Environmental groups along the North Coast are celebrating a mandate letter issued to the federal transport minister last week.
Among the directives, the document makes good on Prime Minister Justin Trudeau’s promise to enact a moratorium on all oil tanker traffic off B.C.’s north coast.
“Over the course of our four-year mandate, I expect us to deliver on all of our commitments,” Mr. Trudeau wrote. “It is our collective responsibility to ensure that we fulfill our promises.”
The letter then specifically directs the minister to formalize a moratorium on crude oil tanker traffic on B.C.’s North Coast, working in collaboration with the Minister of Fisheries, Oceans and the Canadian Coast Guard, the Minister of Natural Resources and the Minister of Environment and Climate Change to develop an approach.
The Sierra Club called this mandate the final blow to the Enbridge Northern Gateway Pipeline.
In a press release from a broad coalition of northerners, environmental groups and First Nations applauded Mr. Trudeau, saying his decision is the best way to permanently protect northern ecosystem and the economy from the risk of oil spills
“A legislated oil tanker ban will send a strong message of positive change to all British Columbians, while rebuilding the trust that has been lost over almost a decade in the battle over Northern Gateway,” Caitlyn Vernon, campaigns director at Sierra Club BC said. “We want Prime Minister Trudeau to know he has tremendous support for this promise to legally protect B.C.’s north coast from oil tankers.”
The mandate came just days after the Council of Haida Nations (CHN) issued a public statement urging the Prime Minister to formalize the moratorium. The CHN is also calling for a ban on all exports of fossil field through Haida territorial waters.
A motion passed in the House of Assembly singled out the province’s LNG agenda on the North Coast and the lack of adequate provincial or federal emergency response systems.

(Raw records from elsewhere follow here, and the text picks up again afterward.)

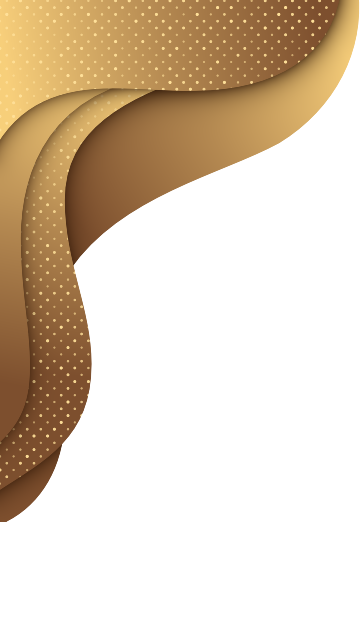
This background is drawn by a WebGL 1 fragment shader. Its source:

```glsl
precision highp float;
// Overlapping gold and bronze ribbons sweep from the upper left over white.
// Each ribbon is bounded by cubic curves traced as a signed distance, which
// gives the smooth edge and the soft shadow; two ribbons carry a dot lattice.

uniform vec2 u_resolution;

const vec2 CANVAS = vec2(9.0, 16.0);
const int STEPS = 16;
const vec3 BRONZE = vec3(0.49, 0.31, 0.18);
const vec3 TAN = vec3(0.71, 0.54, 0.32);
const vec3 GOLD = vec3(0.97, 0.81, 0.48);
const vec3 GLINT = vec3(1.0, 0.88, 0.60);
const vec3 SHADE = vec3(0.20, 0.10, 0.03);

float hash(vec2 cell) {
  return fract(sin(dot(cell, vec2(127.1, 311.7))) * 43758.5453);
}

vec2 cubic(vec2 a, vec2 b, vec2 c, vec2 d, float t) {
  float s = 1.0 - t;
  return s * s * s * a + 3.0 * s * t * (s * b + t * c) + t * t * t * d;
}

// Keeps the nearest distance in x and flips the side in y at each crossing
// of the ray that runs right from p.
vec2 trace(vec2 state, vec2 p, vec2 a, vec2 b, vec2 c, vec2 d) {
  vec2 from = a;
  for (int i = 1; i <= STEPS; i++) {
    vec2 to = cubic(a, b, c, d, float(i) / float(STEPS));
    vec2 edge = to - from;
    vec2 offset = p - from;
    float along = clamp(dot(offset, edge) / dot(edge, edge), 0.0, 1.0);
    state.x = min(state.x, length(offset - edge * along));
    if ((from.y > p.y) != (to.y > p.y)) {
      if (offset.x < edge.x * offset.y / edge.y) state.y = -state.y;
    }
    from = to;
  }
  return state;
}

// Signed distance of a ribbon edge made of one, two or three joined curves.
float topRibbon(vec2 p) {
  vec2 j = vec2(2.81, 13.79), k = vec2(4.90, 13.73);
  vec2 s = trace(vec2(99.0, 1.0), p, vec2(-0.21, 12.15), vec2(0.46, 13.46), vec2(1.56, 13.79), j);
  s = trace(s, p, j, vec2(3.65, 13.79), vec2(4.27, 13.71), k);
  s = trace(s, p, k, vec2(6.88, 13.75), vec2(8.29, 14.58), vec2(8.52, 16.21));
  return s.x * s.y;
}

float leftRibbon(vec2 p) {
  vec2 j = vec2(0.52, 10.06), k = vec2(0.75, 6.83);
  vec2 s = trace(vec2(99.0, 1.0), p, vec2(4.17, 14.12), vec2(1.25, 13.81), vec2(0.52, 11.73), j);
  s = trace(s, p, j, vec2(0.52, 8.71), vec2(0.75, 7.87), k);
  s = trace(s, p, k, vec2(0.75, 5.79), vec2(0.42, 5.33), vec2(-0.10, 4.85));
  return s.x * s.y;
}

float middleRibbon(vec2 p) {
  vec2 j = vec2(1.62, 11.0), k = vec2(2.29, 6.90);
  vec2 s = trace(vec2(99.0, 1.0), p, vec2(5.0, 14.17), vec2(3.12, 13.54), vec2(1.62, 12.77), j);
  s = trace(s, p, j, vec2(1.62, 9.44), vec2(2.29, 8.29), k);
  s = trace(s, p, k, vec2(2.29, 5.06), vec2(1.15, 4.50), vec2(-0.10, 3.69));
  return s.x * s.y;
}

float rightRibbon(vec2 p) {
  vec2 j = vec2(6.98, 12.42);
  vec2 s = trace(vec2(99.0, 1.0), p, vec2(8.96, 16.21), vec2(9.12, 14.75), vec2(8.40, 13.29), j);
  s = trace(s, p, j, vec2(5.52, 11.63), vec2(3.02, 11.10), vec2(1.75, 9.25));
  return s.x * s.y;
}

float bottomRibbon(vec2 p) {
  vec2 s = trace(vec2(99.0, 1.0), p, vec2(1.62, 5.48), vec2(1.58, 4.33), vec2(1.04, 3.40), vec2(0.17, 2.96));
  return s.x * s.y;
}

// Metal gradient from bronze at one point to gold at another.
vec3 metal(vec2 p, vec2 dark, vec2 light) {
  vec2 axis = light - dark;
  float t = clamp(dot(p - dark, axis) / dot(axis, axis), 0.0, 1.0);
  return t < 0.5 ? mix(BRONZE, TAN, t * 2.0) : mix(TAN, GOLD, t * 2.0 - 1.0);
}

// Staggered dots whose size and brightness vary.
vec3 dotted(vec3 base, vec2 p, float pixel) {
  vec2 grid = vec2(p.x + p.y, p.x - p.y) / 0.34;
  vec2 cell = floor(grid);
  float chance = hash(cell);
  float radius = mix(0.026, 0.040, chance);
  float d = length(fract(grid) - 0.5) * 0.34 * 0.7071 - radius;
  float cover = 1.0 - smoothstep(-0.5 * pixel, 0.5 * pixel, d);
  return mix(base, GLINT, cover * mix(0.55, 1.0, chance));
}

vec3 shadowed(vec3 base, float d, float reach, float strength) {
  return mix(base, SHADE, strength * exp(-max(d, 0.0) / reach));
}

vec3 layer(vec3 under, vec3 over, float d, float pixel) {
  return mix(over, under, smoothstep(-0.5 * pixel, 0.5 * pixel, d));
}

void main() {
  vec2 p = gl_FragCoord.xy / u_resolution * CANVAS;
  float pixel = CANVAS.y / u_resolution.y;
  float top = topRibbon(p), left = leftRibbon(p), middle = middleRibbon(p);

  // Ribbon surfaces, each darkened by the ribbons lying above it.
  vec3 bottomTone = shadowed(BRONZE * 1.04, middle, 0.30, 0.65);
  vec3 rightTone = metal(p, vec2(2.0, 10.4), vec2(8.6, 14.7));
  rightTone = shadowed(shadowed(rightTone, middle, 0.26, 0.65), top, 0.26, 0.7);
  vec3 middleTone = dotted(metal(p, vec2(1.8, 6.6), vec2(2.6, 14.0)), p, pixel);
  middleTone = shadowed(shadowed(middleTone, left, 0.20, 0.55), top, 0.15, 0.5);
  vec3 leftTone = shadowed(metal(p, vec2(0.2, 6.4), vec2(1.7, 14.2)), top, 0.24, 0.6);
  vec3 topTone = dotted(metal(p, vec2(8.0, 15.2), vec2(0.2, 14.0)), p, pixel);

  // Stack from back to front.
  vec3 color = layer(vec3(1.0), bottomTone, bottomRibbon(p), pixel);
  color = layer(color, rightTone, rightRibbon(p), pixel);
  color = layer(color, middleTone, middle, pixel);
  color = layer(color, leftTone, left, pixel);
  color = layer(color, topTone, top, pixel);
  gl_FragColor = vec4(color, 1.0);
}
```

The CHN is keeping the door open with legislators to work together to develop such a system for foundering ships.
“Should there be an accident our environment and way of life will experience significant damage,” CHN President Peter Lantin said in a press release. “Our goal is to establish a world-class, leading-edge, regional shipping management plan. In achieving this, reconciliation between the Crown and First Nations will also be advanced.”

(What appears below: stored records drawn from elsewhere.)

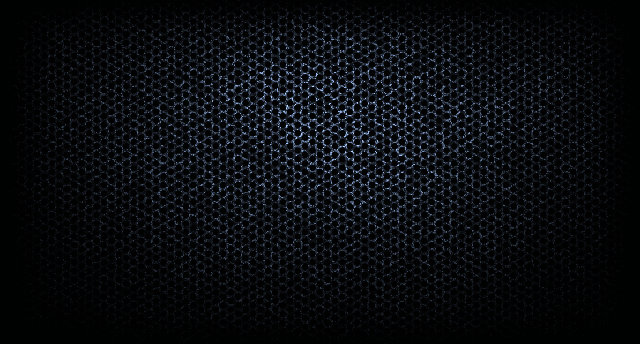
Reproduce this texture procedurally as a Shadertoy shader.

```glsl
// Dark perforated steel mesh with round holes, glittering grain and a soft blue upper glow.

#define PITCH 0.025                        // vertical distance between holes
#define HOLE_RADIUS 0.365                  // in units of the pitch
#define GRAIN_SIZE 0.0042                  // size of one metal speck
#define GRAIN_AMOUNT 0.72
#define GLOW_CENTER vec2(0.03, 0.18)       // from the middle of the canvas
#define GLOW_WIDTH 0.64
#define GLOW_RISE 0.27                     // reach above the center
#define GLOW_FALL 0.43                     // reach below the center
#define STEEL_COLOR vec3(0.285, 0.345, 0.445)
#define HOLE_COLOR vec3(0.006, 0.007, 0.009)

vec2 hash2(vec2 cell) {
    vec3 p = fract(cell.xyx * vec3(0.1031, 0.1030, 0.0973));
    p += dot(p, p.yzx + 33.33);
    return fract((p.xx + p.yz) * p.zy);
}

// Offset from the nearest hole, on a staggered lattice of columns.
vec2 nearestHole(vec2 p) {
    vec2 period = vec2(sqrt(3.0), 1.0);
    vec2 a = mod(p + 0.5 * period, period) - 0.5 * period;
    vec2 b = mod(p, period) - 0.5 * period;
    return dot(a, a) < dot(b, b) ? a : b;
}

// Blend of a circle and a hexagon, zero on the rim of the hole.
float holeDistance(vec2 p) {
    vec2 q = abs(p);
    float hexagon = max(q.y, dot(q, vec2(0.866, 0.5)));
    return mix(length(p), hexagon, 0.35) - HOLE_RADIUS;
}

// Cellular noise: each cell holds one speck of random place and strength.
float cellularGrain(vec2 p) {
    vec2 cell = floor(p);
    float nearest = 8.0;
    float strength = 0.0;
    for (int y = -1; y <= 1; y++) {
        for (int x = -1; x <= 1; x++) {
            vec2 id = cell + vec2(x, y);
            vec2 offset = id + hash2(id) - p;
            float d = dot(offset, offset);
            if (d < nearest) {
                nearest = d;
                strength = hash2(id + 71.7).x;
            }
        }
    }
    return strength * strength * (1.0 - 0.6 * smoothstep(0.0, 0.7, nearest));
}

// Slow unevenness of the sheet.
float layeredSines(vec2 p) {
    float wave = sin(p.x * 9.0 + 2.0 * sin(p.y * 5.0));
    wave += 0.6 * sin(p.y * 17.0 + 2.0 * sin(p.x * 8.0));
    return wave / 1.6;
}

float glowLight(vec2 p) {
    vec2 d = p - GLOW_CENTER;
    d.x /= GLOW_WIDTH;
    d.y /= d.y > 0.0 ? GLOW_RISE : GLOW_FALL;
    return exp(-dot(d, d));
}

void mainImage(out vec4 fragColor, in vec2 fragCoord) {
    vec2 p = (fragCoord - 0.5 * iResolution.xy) / iResolution.y;
    float pixel = 1.0 / (iResolution.y * PITCH);

    // Perforated sheet with a slightly brighter rim
    float d = holeDistance(nearestHole(p / PITCH));
    float metal = smoothstep(-0.5 * pixel, 0.5 * pixel, d);
    float rim = exp(-pow((d - 0.07) / 0.09, 2.0));

    // Glittering surface
    float grain = cellularGrain(p / GRAIN_SIZE);
    float surface = mix(0.62, 2.0 * grain, GRAIN_AMOUNT);
    surface *= 0.8 + 0.35 * rim;
    surface *= 1.0 + 0.1 * layeredSines(p);

    // Glow, with the outer border falling to black
    vec2 border = 0.5 * vec2(iResolution.x / iResolution.y, 1.0) - abs(p);
    float vignette = smoothstep(0.0, 0.16, border.x) * smoothstep(-0.02, 0.1, border.y);
    float light = glowLight(p) * vignette;

    // Stray glints stay visible in the dim areas
    float glint = smoothstep(0.65, 0.95, grain) * sqrt(light) * 0.5;

    vec3 color = HOLE_COLOR * (0.3 + light);
    color += STEEL_COLOR * metal * (surface * light * 1.15 + glint);
    fragColor = vec4(color, 1.0);
}
```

As the Trudeau government begins the process of formalizing the moratorium on oil tankers, much of the ground work has already been laid according to Gavin Smith, a staff lawyer with West Coast Environmental Law Association.
“The new government has supported several versions of a tanker ban bill which would have amended the Canada Shipping Act, 2001 to prohibit the operation of oil tankers in Hecate Strait, Queen Charlotte Sound and Dixon Entrance.

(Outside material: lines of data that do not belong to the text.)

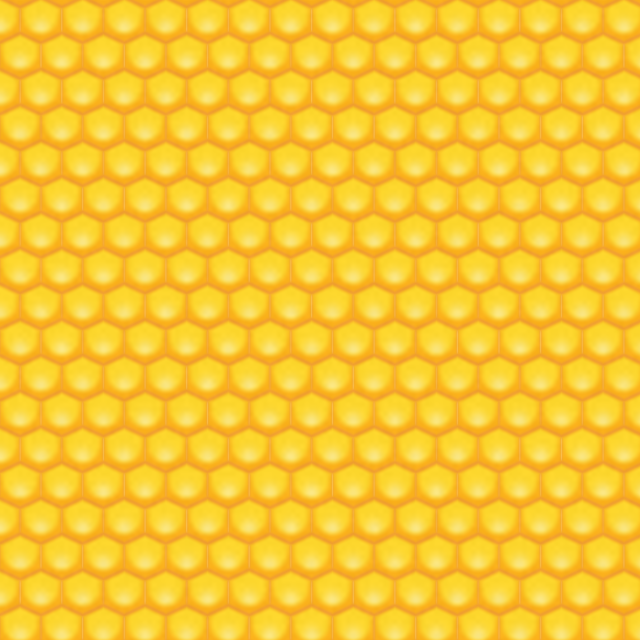
Write a WebGL 2 fragment shader that draws this pattern.

```glsl
#version 300 es
precision highp float;
// Golden honeycomb: staggered rows of glossy, softly lit hexagonal cells.

uniform vec2 u_resolution;
out vec4 fragColor;

// Layout; lengths below are in cell widths unless noted
const float CELLS_ACROSS = 15.37;
const vec2 ORIGIN = vec2(0.0315, 0.5775); // one cell centre, in canvas units
const float ROW_PITCH = 0.859;
const float CAP_HEIGHT = 0.235;           // rise of the slanted edges

// Shading
const float CAP_LINE = 0.050;
const float WALL_LINE = 0.036;
const float PALE_LINE = 0.014;
const vec2 BOWL_CENTRE = vec2(0.0, 0.08);
const vec2 BOWL_RADIUS = vec2(0.49, 0.48);
const vec2 GLOW_CENTRE = vec2(0.0, -0.19);
const vec2 GLOW_RADIUS = vec2(0.21, 0.17);
const float GLOW_VARIATION = 0.12;
const float MOTTLE = 0.018;

const vec3 AMBER = vec3(0.98, 0.69, 0.10);
const vec3 GOLD = vec3(0.98, 0.76, 0.13);
const vec3 YELLOW = vec3(0.99, 0.84, 0.17);
const vec3 GLOW = vec3(0.98, 0.91, 0.55);
const vec3 RIM = vec3(0.94, 0.62, 0.19);
const vec3 PALE = vec3(0.98, 0.77, 0.33);

float hash(vec2 p) {
    vec3 q = fract(vec3(p.xyx) * 0.1031);
    q += dot(q, q.yzx + 33.33);
    return fract((q.x + q.y) * q.z);
}

float valueNoise(vec2 p) {
    vec2 i = floor(p), f = fract(p);
    f = f * f * (3.0 - 2.0 * f);
    float low = mix(hash(i), hash(i + vec2(1, 0)), f.x);
    float high = mix(hash(i + vec2(0, 1)), hash(i + vec2(1, 1)), f.x);
    return mix(low, high, f.y);
}

// Distances inward from the upright walls (x) and slanted caps (y)
vec2 edgeInsets(vec2 p) {
    vec2 a = abs(p);
    float cap = 0.5 * (ROW_PITCH + CAP_HEIGHT) - 2.0 * CAP_HEIGHT * a.x - a.y;
    return vec2(0.5 - a.x, cap / length(vec2(1.0, 2.0 * CAP_HEIGHT)));
}

// Soft line profile, widened to stay smooth on small canvases
float softLine(float d, float width, float pixel) {
    float w = max(width, 0.7 * pixel);
    return exp(-d * d / (w * w)) * width / w;
}

void main() {
    vec2 p = (gl_FragCoord.xy / u_resolution.y - ORIGIN) * CELLS_ACROSS;
    float pixel = CELLS_ACROSS / u_resolution.y;

    // Of the two nearest rows, keep the cell that holds this point
    float firstRow = floor(p.y / ROW_PITCH);
    float best = -10.0;
    vec2 local = vec2(0.0), insets = vec2(0.0), id = vec2(0.0);
    for (int k = 0; k < 2; k++) {
        float row = firstRow + float(k);
        float shift = 0.5 * mod(row, 2.0);
        float column = floor(p.x - shift + 0.5);
        vec2 q = p - vec2(column + shift, row * ROW_PITCH);
        vec2 e = edgeInsets(q);
        float inset = min(e.x, e.y);
        if (inset > best) {
            best = inset;
            local = q;
            insets = e;
            id = vec2(2.0 * (column + shift), row);
        }
    }

    // Yellow bowl: fills the top of the cell, rounded towards the bottom
    vec2 b = local - BOWL_CENTRE;
    float reach = length(vec2(b.x, min(b.y, 0.0)) / BOWL_RADIUS);
    float bowl = 1.0 - smoothstep(0.60, 1.04, reach);
    bowl *= smoothstep(0.01, 0.13, best);
    vec3 color = mix(AMBER, GOLD, smoothstep(-0.35, 0.30, local.y));
    color = mix(color, YELLOW, bowl);

    // Highlight: longer above its centre than below
    vec2 g = (local - GLOW_CENTRE) / GLOW_RADIUS;
    if (g.y > 0.0) g.y *= 0.75;
    float strength = 0.92 - GLOW_VARIATION * hash(id + 71.0);
    color = mix(color, GLOW, strength * exp(-dot(g, g)) * bowl);

    // Orange edges, with a pale seam of varying strength in upright walls
    float capLine = softLine(insets.y, CAP_LINE, pixel);
    float wallLine = softLine(insets.x, WALL_LINE, pixel);
    color = mix(color, RIM, max(0.92 * capLine, 0.75 * wallLine));
    vec2 wallId = id + vec2(sign(local.x), 0.0);
    float seam = softLine(insets.x, PALE_LINE, pixel) * (1.0 - capLine);
    color = mix(color, PALE, seam * mix(0.25, 0.95, hash(wallId + 131.0)));

    // Faint waxy mottling
    color += MOTTLE * (valueNoise(p * 9.0 + 200.0) - 0.5);
    fragColor = vec4(clamp(color, 0.0, 1.0), 1.0);
}
```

“While those previous bills did not pass, the necessary legal avenues clearly exist to swiftly legislate an oil tanker ban when Parliament reopens, bringing binding legal protection to this area.”